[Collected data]
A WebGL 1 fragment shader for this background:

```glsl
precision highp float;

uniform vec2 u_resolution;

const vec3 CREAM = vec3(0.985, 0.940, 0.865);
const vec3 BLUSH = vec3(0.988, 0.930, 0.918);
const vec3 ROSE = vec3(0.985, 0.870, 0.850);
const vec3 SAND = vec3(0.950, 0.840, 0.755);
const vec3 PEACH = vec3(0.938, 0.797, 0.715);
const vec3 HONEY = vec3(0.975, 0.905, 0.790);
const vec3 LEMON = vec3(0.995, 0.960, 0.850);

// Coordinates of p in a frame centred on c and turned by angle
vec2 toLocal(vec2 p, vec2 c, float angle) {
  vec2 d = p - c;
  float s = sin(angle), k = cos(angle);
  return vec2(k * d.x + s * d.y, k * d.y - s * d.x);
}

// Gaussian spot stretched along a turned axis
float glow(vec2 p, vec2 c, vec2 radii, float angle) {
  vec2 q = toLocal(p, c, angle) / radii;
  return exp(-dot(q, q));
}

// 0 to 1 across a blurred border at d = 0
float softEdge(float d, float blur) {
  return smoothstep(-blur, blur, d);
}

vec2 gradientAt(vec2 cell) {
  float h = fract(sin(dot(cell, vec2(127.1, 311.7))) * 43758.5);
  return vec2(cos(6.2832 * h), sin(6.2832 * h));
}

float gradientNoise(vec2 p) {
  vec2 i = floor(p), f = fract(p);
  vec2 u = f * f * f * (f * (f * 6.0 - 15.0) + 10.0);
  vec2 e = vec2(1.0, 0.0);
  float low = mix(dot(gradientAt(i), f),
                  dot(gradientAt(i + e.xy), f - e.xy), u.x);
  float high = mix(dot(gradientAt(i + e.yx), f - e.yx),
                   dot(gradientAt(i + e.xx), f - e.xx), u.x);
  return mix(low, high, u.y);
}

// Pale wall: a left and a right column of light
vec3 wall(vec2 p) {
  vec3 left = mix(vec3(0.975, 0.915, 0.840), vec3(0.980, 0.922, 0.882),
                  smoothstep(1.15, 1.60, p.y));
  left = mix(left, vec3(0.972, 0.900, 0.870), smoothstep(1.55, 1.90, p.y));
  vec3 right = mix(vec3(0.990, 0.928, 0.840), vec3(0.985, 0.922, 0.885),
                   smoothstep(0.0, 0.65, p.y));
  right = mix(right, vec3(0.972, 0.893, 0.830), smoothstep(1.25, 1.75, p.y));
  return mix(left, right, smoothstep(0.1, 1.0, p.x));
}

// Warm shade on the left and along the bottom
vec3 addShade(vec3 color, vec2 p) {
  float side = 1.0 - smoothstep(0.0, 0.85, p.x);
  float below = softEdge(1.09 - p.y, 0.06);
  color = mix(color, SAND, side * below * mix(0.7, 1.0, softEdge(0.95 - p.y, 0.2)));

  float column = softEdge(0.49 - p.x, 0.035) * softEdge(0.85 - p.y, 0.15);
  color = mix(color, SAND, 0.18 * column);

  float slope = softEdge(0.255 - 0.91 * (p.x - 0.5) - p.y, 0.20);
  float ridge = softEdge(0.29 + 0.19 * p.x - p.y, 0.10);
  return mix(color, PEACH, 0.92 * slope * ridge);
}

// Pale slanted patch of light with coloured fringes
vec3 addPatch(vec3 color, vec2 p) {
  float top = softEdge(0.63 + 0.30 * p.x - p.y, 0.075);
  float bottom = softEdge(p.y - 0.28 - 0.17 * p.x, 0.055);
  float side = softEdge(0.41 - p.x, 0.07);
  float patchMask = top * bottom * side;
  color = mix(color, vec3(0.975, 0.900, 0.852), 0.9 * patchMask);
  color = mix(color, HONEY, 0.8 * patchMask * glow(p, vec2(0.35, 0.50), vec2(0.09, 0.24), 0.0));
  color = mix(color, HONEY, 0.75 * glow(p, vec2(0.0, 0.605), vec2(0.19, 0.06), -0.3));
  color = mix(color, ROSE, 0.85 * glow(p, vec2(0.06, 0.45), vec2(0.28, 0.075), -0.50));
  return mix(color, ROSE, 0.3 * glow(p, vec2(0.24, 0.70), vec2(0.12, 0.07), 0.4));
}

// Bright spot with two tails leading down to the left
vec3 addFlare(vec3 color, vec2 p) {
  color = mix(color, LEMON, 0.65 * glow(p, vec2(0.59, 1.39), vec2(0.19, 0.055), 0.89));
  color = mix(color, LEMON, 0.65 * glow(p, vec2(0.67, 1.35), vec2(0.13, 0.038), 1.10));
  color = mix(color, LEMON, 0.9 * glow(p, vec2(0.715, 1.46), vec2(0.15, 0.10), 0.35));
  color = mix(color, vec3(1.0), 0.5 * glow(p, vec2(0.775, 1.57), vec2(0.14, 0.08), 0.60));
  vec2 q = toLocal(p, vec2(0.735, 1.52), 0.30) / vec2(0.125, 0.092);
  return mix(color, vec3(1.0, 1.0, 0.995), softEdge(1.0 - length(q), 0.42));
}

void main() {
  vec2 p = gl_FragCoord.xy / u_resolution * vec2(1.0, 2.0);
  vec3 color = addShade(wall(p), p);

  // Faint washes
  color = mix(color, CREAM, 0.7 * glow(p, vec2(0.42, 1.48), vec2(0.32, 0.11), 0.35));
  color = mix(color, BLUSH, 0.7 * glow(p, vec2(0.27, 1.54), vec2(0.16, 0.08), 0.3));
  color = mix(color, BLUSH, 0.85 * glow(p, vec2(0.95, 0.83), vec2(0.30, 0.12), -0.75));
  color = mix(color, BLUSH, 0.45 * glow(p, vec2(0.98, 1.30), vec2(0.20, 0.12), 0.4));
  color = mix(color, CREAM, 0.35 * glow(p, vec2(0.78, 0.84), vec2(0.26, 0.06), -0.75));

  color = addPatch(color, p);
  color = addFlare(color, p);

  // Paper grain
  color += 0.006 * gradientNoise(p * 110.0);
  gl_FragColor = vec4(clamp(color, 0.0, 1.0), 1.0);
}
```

# Aim of the exercise
The reply is a bare number, the count of lines in these entries that hold the word "gradientAt".

# Your response
5